The Neurotic Genius – Inside Mahler’s Mind
by Alicia Watson
“Neurotic” is the descriptor many use for Gustav Mahler. While "neurotic" has been clinically retired, it conjures obsessive tendencies with an inward focus. His story and the music itself provide a great deal of evidence to support this perception. “Why?” just begs to be answered.
See the Colorado Symphony perform Mahler Symphony No. 2 "Resurrection" on February 19-20.
Mahler’s 2nd Symphony score reveals Mahler’s technical precision; harmonically, rhythmically, voicing, and instrumentation. He "owned" the orchestra, running it like Manning’s 2013 offense. The score is filled with German and Yiddish instructions — terms musicians with a rudimentary understanding of German struggle to define. Musicians who cherish Mahler usually have a master glossary circulating during rehearsal week. His scores include more instructions than music written by other masters, indicating a heightened need for control.
Playing Mahler from the orchestra is a surreal experience. The music requires total command of every aspect of your playing. The result? Most musicians feel neurotic playing Mahler. This is transference on a universal scale and feels like "channeling." Gilbert Kaplan’s Adagietto article includes the importance of “mood” to Mahler in conducting his music, and quotes Mahler as urging New York musicians, “You must feel with me.” (Barham ed., 2005, p. 390). If every mood felt like, “Ging heut Morgen ubers Feld”, that would be fine, but Mahler often rips us (and himself) from reverie. The emotional tenor is accessible — minor keys in the brass signal doom, folk-song melodies in major keys broadcast optimism, and chant-like chorales a meditative turning-in. Where did this amazing, crazy-making music come from?
Consider the life of the man, Mahler. He was the eldest surviving son of a Jewish family, and the child, Gustav, lost nine of his 14 siblings to illness. He became a working musician holding public opera house conducting positions in an era of growing anti-Semitism. He describes himself as “thrice homeless, as a native of Bohemia in Austria, as an Austrian among Germans, and as a Jew throughout all the world. Everywhere an intruder, never welcomed,” (according to the questionable historian, Alma Mahler, 1975, p. 109). Psychologically, from an attachment perspective, these are devastating feelings. Secure attachment allows us to be more responsive and productive. One informed speculation is that Mahler was able to be a prolific composer and conductor because he found secure attachment with the music itself.

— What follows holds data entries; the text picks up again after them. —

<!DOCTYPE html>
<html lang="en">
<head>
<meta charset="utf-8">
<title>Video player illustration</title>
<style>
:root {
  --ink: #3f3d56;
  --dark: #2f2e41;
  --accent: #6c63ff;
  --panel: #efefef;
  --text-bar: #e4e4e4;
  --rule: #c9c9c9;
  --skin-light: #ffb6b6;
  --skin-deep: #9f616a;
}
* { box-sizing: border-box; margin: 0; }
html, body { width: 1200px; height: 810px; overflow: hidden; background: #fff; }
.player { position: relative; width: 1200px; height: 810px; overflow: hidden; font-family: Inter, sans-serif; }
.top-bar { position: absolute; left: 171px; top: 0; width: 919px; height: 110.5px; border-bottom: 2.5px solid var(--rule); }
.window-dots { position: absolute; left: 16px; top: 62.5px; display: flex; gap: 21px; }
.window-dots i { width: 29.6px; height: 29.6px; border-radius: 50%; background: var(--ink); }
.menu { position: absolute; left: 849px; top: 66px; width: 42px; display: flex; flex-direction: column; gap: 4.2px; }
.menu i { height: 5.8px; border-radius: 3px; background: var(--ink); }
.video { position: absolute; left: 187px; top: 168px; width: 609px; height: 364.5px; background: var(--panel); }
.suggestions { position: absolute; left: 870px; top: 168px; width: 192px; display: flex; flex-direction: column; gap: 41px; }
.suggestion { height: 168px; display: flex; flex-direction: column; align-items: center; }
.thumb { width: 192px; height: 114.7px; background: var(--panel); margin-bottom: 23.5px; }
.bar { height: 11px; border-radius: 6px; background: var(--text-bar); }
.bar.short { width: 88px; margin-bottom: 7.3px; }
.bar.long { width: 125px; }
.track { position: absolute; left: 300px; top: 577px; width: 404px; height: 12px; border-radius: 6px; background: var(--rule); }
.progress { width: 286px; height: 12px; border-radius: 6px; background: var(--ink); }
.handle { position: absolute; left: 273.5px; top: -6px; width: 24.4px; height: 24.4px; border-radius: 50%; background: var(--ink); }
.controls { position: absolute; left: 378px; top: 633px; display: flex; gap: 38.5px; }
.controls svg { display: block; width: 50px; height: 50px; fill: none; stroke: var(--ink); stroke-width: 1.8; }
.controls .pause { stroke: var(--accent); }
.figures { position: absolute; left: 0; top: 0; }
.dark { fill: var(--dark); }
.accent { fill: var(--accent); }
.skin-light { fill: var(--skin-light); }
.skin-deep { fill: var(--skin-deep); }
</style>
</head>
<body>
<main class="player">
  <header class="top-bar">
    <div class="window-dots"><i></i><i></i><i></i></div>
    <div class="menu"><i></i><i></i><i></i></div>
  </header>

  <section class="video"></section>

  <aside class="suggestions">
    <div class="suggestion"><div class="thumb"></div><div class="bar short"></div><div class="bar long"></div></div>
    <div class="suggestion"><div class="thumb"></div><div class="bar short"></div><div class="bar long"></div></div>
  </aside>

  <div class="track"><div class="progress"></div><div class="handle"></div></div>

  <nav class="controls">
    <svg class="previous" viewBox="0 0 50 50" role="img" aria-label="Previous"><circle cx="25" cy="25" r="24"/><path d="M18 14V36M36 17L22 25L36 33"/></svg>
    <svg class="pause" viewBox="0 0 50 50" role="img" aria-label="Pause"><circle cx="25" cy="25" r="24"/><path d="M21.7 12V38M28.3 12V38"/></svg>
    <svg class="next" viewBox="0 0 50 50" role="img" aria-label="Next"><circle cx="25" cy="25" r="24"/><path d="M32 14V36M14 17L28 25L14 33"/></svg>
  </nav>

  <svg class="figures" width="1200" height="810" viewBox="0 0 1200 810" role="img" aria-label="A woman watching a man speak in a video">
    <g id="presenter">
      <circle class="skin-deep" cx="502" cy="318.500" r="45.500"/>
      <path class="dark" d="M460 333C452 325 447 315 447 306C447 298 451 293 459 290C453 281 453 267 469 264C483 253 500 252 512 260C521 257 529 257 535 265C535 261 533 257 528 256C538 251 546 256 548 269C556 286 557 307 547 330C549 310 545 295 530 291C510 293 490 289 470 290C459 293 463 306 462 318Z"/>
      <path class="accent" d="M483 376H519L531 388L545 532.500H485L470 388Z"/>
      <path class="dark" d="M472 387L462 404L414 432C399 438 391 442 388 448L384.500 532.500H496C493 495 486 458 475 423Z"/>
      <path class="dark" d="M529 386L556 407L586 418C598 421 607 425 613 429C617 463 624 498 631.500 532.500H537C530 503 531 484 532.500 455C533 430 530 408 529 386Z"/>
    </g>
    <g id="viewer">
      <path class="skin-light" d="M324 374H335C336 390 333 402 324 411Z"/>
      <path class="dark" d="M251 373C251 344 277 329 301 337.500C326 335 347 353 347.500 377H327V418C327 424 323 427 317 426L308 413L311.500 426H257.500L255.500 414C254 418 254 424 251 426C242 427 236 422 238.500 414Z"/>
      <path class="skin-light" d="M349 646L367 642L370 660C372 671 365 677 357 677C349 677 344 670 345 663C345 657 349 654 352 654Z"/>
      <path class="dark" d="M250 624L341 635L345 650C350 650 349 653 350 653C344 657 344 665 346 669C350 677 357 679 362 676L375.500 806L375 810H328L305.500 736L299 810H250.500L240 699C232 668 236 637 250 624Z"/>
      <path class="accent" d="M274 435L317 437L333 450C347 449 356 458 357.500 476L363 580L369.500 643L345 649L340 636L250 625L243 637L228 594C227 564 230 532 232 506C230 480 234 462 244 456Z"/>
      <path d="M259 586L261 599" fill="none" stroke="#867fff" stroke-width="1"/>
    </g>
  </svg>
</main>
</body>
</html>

Contemporary newspaper accounts depict a tyrant on the podium, demanding perfection from the performers at all times. To practice empathy, consider how demanding of perfection you might be if the music were your only balm in an angry world? How sublime would you want it to sound? How spiritually uplifting? Especially if you were forced to suppress your religion or not work? He faced this choice- convert to Catholicism and work- or not. He chose the music and to assimilate for his public positions. In his private composing, he demands the orchestra come to him. We work to apply his terms with our yellowed glossary. He tells us to hold our bell high in the air, to stand, and when to glissando. We contort ourselves.
Control issues originate via trauma. Mahler’s early life, public marital distress, and professional criticism provided ample stress, and he was affected by it. Mahler developed a heart arrhythmia and walked in the same rhythm to counter it- behavior that might earn an obsessive compulsive diagnosis these days. Seeking help, he met Sigmund Freud in 1910 and underwent a 4-hour impromptu psychoanalysis. Mahler reported to his wife the treatment was helpful. Freud reported Mahler quickly understood his psychoanalytic theories, calling Mahler “a man of genius” and the prototypical therapist invoiced Mahler’s estate 300 crowns for the session after his death. (Lebrecht, 1987, p. 284).
As a working musician, I’ve heard the phrase, “You have to be at least 50 to play Mahler.” Mahler died at 50, so what does this mean? To appreciate the depth of emotion Mahler attempts to convey, a musician must have lived a little; celebrating the sublime when it’s available while knowing sadness and loss. Mahler’s music pleads for emotional intelligence throughout composition, performance, and reception. As Mahler was supposed to have urged the musicians, “You must feel with me,” please enjoy this performance of Mahler’s 2nd Symphony by your Colorado Symphony Orchestra — and this practice in empathy.
The author, Alicia Watson, is a licensed professional counselor and former professional French horn player. She is married to Bradley Watson, Violinist with the Colorado Symphony Orchestra, and owns A Common Thread Counseling, LLC, working with couples in Lakewood.
*References include standard Mahler works by Kennedy (1991), Lebrecht (Mahler Remembered, 1987), Bauer-Lechner (1980), as well as works cited in the text. Robert Greenberg’s masterful seminar, “Mahler in Vienna” from Alicia’s San Francisco Conservatory days (1993) provided source material and increased understanding of Mahler and music in general. One new find to recommend is Gustav Mahler: A life in crisis, by Feder (2004) with much psychological and biographical insight, including an entire chapter devoted to the Freud 1910 meeting.